Special to the Daily Press
More than 11 million people visit them each year because of knee problems. Nearly six million seek help for shoulder injuries. And 4.8 million people visit their physicians with foot or ankle difficulties.
Many sports-related injuries are simply unavoidable. On the other hand, a significant number can be prevented, according to Dr. Michael Sisk, M.D.
"Whether you're a weekend warrior or a professional, one of the easiest and most effective ways to reduce your risk of injury is to maintain flexibility through stretching," he said.
Sisk offers several suggestions on stretching which, in addition to reducing the risk of injury, can improve performance.
First, he recommends stretching for 10 to 20 minutes. Warming up muscles before stretching with a walk or an easy jog can make stretching more effective.
Sisk also suggests paying particular attention to the muscles that will be used most during an athletic activity. However, all muscles need to be stretched, not just those that will be used directly.
Stretching too strenuously can also lead to injury, so stretches should be done for 10 seconds without bouncing.

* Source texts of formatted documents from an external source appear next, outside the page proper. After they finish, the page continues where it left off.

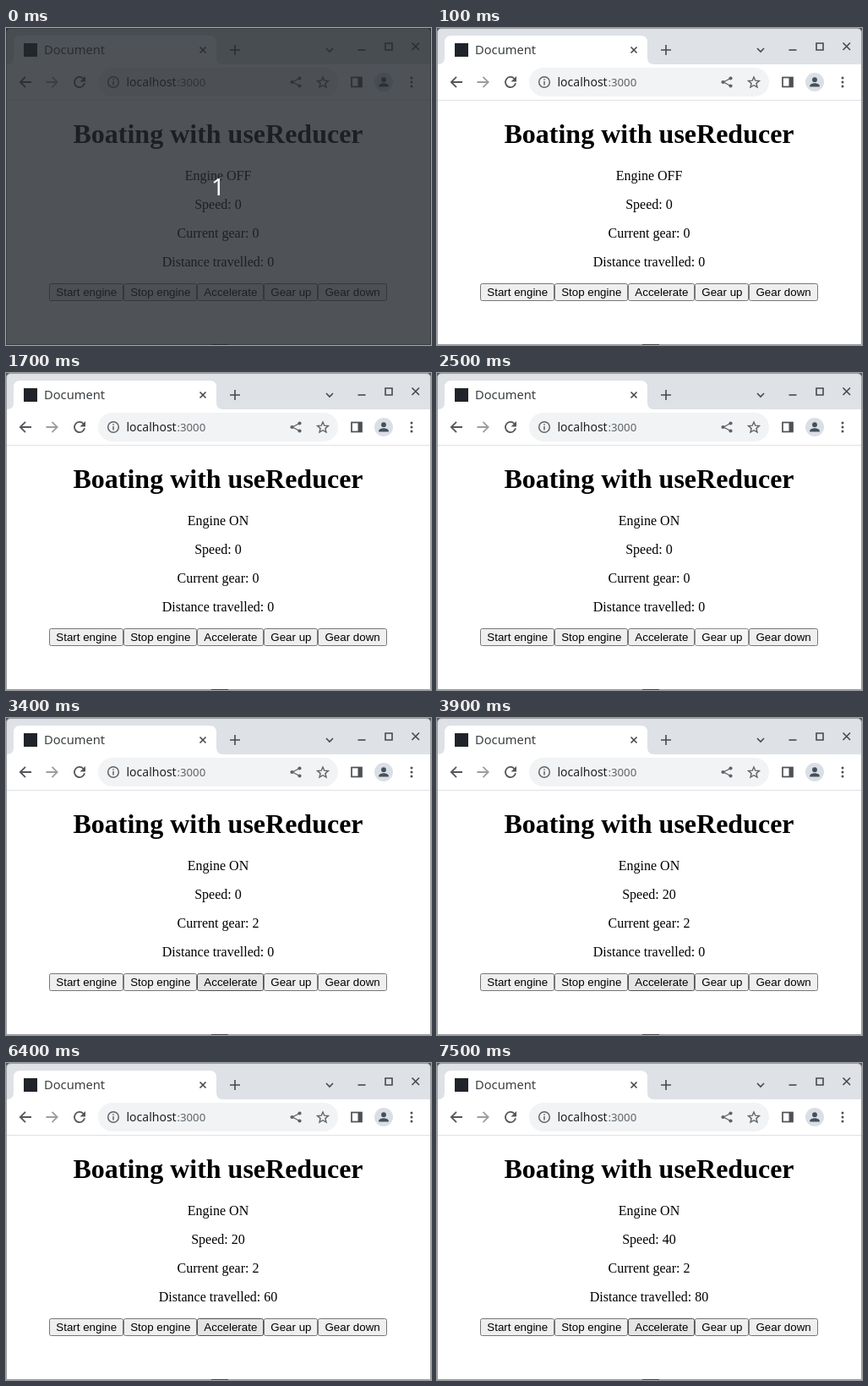
An HTML page for the animation above (8 s loop, 503 by 375 pixels).

```html
<!DOCTYPE html>
<html lang="en">
<head>
<meta charset="utf-8">
<title>Document</title>
<style>
  html, body { margin: 0; width: 100%; height: 100%; overflow: hidden; background: #fff; }
  #stage { position: absolute; left: 0; top: 0; width: 503px; height: 375px; overflow: hidden; }
  svg { position: absolute; left: 0; top: 0; }
  .ui { font-family: "Noto Sans", "Open Sans", sans-serif; }
  .page {
    position: absolute; left: 1px; top: 86px; width: 500px; height: 288px;
    font: 16px "Liberation Serif", "Times New Roman", serif;
    text-align: center; color: #000;
  }
  h1 { font-size: 32px; font-weight: bold; margin: 21.44px 0; }
  p { margin: 16px 0; }
  .buttons { position: absolute; left: 0; top: 216px; width: 500px; height: 21px; display: flex; justify-content: center; }
  button {
    appearance: none; box-sizing: border-box; height: 21px; margin: 0; padding: 2px 7px;
    font: 13.3333px "Liberation Sans", Arial, sans-serif; white-space: nowrap; color: #000;
    background: #efefef; border: 1px solid #767676; border-radius: 2.5px; pointer-events: none;
  }
  button.hover { background: #e5e5e5; border-color: #4f4f4f; }
  button.press { background: #f5f5f5; border-color: #8d8d8d; }
  #countdown { position: absolute; inset: 0; background: rgba(36, 40, 45, .8); }
</style>
</head>
<body>
<div id="stage">
  <div class="page">
    <h1>Boating with useReducer</h1>
    <p>Engine <span id="engine">OFF</span></p>
    <p>Speed: <span id="speed">0</span></p>
    <p>Current gear: <span id="gear">0</span></p>
    <p>Distance travelled: <span id="distance">0</span></p>
    <div class="buttons"><button>Start engine</button><button>Stop engine</button><button>Accelerate</button><button>Gear up</button><button>Gear down</button></div>
  </div>

  <svg width="503" height="375" fill="none">
    <!-- tab strip and toolbar -->
    <path d="M0 0H503V43H0Z" fill="#dee1e6"/>
    <path d="M1 43H502V85H1Z" fill="#fff"/>
    <path d="M1 43Q9 43 9 35V17Q9 9 17 9H241Q249 9 249 17V35Q249 43 257 43Z" fill="#fff"/>
    <path d="M1 85.5H502" stroke="#dfe1e5"/>
    <rect x="21" y="18" width="16" height="16" fill="#20232a"/>
    <text class="ui" x="45" y="31" font-size="14.7" fill="#3c4043">Document</text>

    <g stroke="#45494d" stroke-width="1.6">
      <path d="M229.5 22.5l7 7m0-7l-7 7"/>
      <path d="M271 20v12M265 26h12"/>
      <path d="M379 24l4 4 4-4"/>
      <path d="M416.5 26h9"/>
      <path d="M449 18h8v8h-8Z"/>
      <path d="M480.5 17.5l8.5 8.5m0-8.5l-8.5 8.5"/>
    </g>

    <!-- navigation -->
    <g stroke-width="1.8">
      <path d="M30 64H17.5M23 57.8L16.8 64l6.2 6.2" stroke="#53575b"/>
      <path d="M47.500 64H60M54.500 57.800L60.700 64l-6.200 6.200" stroke="#9a9da1"/>
      <path d="M91.600 60A6.100 6.100 0 1 0 93 65.300" stroke="#53575b"/>
    </g>
    <path d="M94 57v6.500h-6.500Z" fill="#53575b"/>

    <!-- address bar -->
    <rect x="109" y="47" width="284" height="34" rx="17" fill="#f1f3f4"/>
    <g stroke="#5f6368" stroke-width="1.5">
      <circle cx="127" cy="64" r="6.300"/>
      <path d="M127 63v4.500M127 60.200v1.600"/>
      <path d="M347.500 59.500L339 64l8.500 4.500" stroke-width="1.300"/>
      <path d="M375 58l1.800 4.200 4.600.4-3.500 3 1.100 4.500-4-2.400-4 2.400 1.100-4.500-3.500-3 4.600-.4Z" stroke-width="1.400"/>
    </g>
    <g fill="#5f6368">
      <circle cx="347.500" cy="59.500" r="2.100"/>
      <circle cx="338.500" cy="64" r="2.100"/>
      <circle cx="347.500" cy="68.500" r="2.100"/>
    </g>
    <text class="ui" x="142.500" y="69" font-size="14" fill="#202124">localhost</text>
    <text class="ui" x="202.500" y="69" font-size="13.200" fill="#5f6368">:3000</text>

    <!-- side panel, profile, menu -->
    <rect x="409" y="58.500" width="12" height="11" stroke="#4d5155" stroke-width="1.700"/>
    <path d="M416.500 58H421V70H416.500Z" fill="#4d5155"/>
    <circle cx="447" cy="64" r="11" fill="#dadfe6"/>
    <g fill="#46505d">
      <circle cx="447" cy="61.200" r="2.900"/>
      <path d="M441.200 69.500v-1.200c0-2 3.800-3.100 5.800-3.100s5.800 1.100 5.800 3.100v1.200Z"/>
    </g>
    <g fill="#4d5155">
      <circle cx="480" cy="59" r="1.500"/>
      <circle cx="480" cy="64" r="1.500"/>
      <circle cx="480" cy="69" r="1.500"/>
    </g>

    <!-- window frame -->
    <path d="M0 0H7Q0 0 0 7ZM503 0H496Q503 0 503 7Z" fill="#55585c"/>
    <path d="M.5 375V6Q.5 .5 6 .5H497Q502.500 .5 502.500 6V374.500H0" stroke="#9a9c9f"/>
    <path d="M243 374.500H263" stroke="#444"/>
  </svg>

  <div id="countdown">
    <svg width="503" height="375"><text class="ui" x="251" y="198" font-size="28" text-anchor="middle" fill="#fff">1</text></svg>
  </div>
</div>
<script>
  const LOOP = 8000, START = 0, ACCELERATE = 2, GEAR_UP = 3;
  const initial = { countdown: true, engine: "OFF", speed: 0, gear: 0, distance: 0, target: -1, press: false };

  // Each step lists only what changes at its time.
  const steps = [
    [100, { countdown: false }],
    [500, { target: START }],
    [800, { press: true }],
    [1000, { press: false, engine: "ON" }],
    [1700, { target: -1 }],
    [2000, { target: GEAR_UP }],
    [2500, { press: true }],
    [2600, { press: false, gear: 1 }],
    [3000, { press: true }],
    [3100, { press: false, gear: 2 }],
    [3400, { target: ACCELERATE }],
    [3800, { press: true }],
    [3900, { press: false, speed: 20 }],
    [4400, { distance: 20 }],
    [5400, { distance: 40 }],
    [6400, { distance: 60 }],
    [7400, { press: true, distance: 80 }],
    [7500, { press: false, speed: 40 }]
  ];

  const byId = id => document.getElementById(id);
  const fields = ["engine", "speed", "gear", "distance"];
  const buttons = document.querySelectorAll("button");

  function stateAt(time) {
    return Object.assign({}, initial, ...steps.filter(([at]) => at <= time).map(([, change]) => change));
  }

  function render(state) {
    for (const name of fields) byId(name).textContent = state[name];
    byId("countdown").style.display = state.countdown ? "" : "none";
    buttons.forEach((button, i) => {
      button.className = i !== state.target ? "" : state.press ? "press" : "hover";
    });
  }

  function tick() {
    render(stateAt(performance.now() % LOOP));
    requestAnimationFrame(tick);
  }
  tick();
</script>
</body>
</html>
```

Also, stretching after a workout is just as vital as stretching before a workout. Cool-down stretches also help the most in improving flexibility.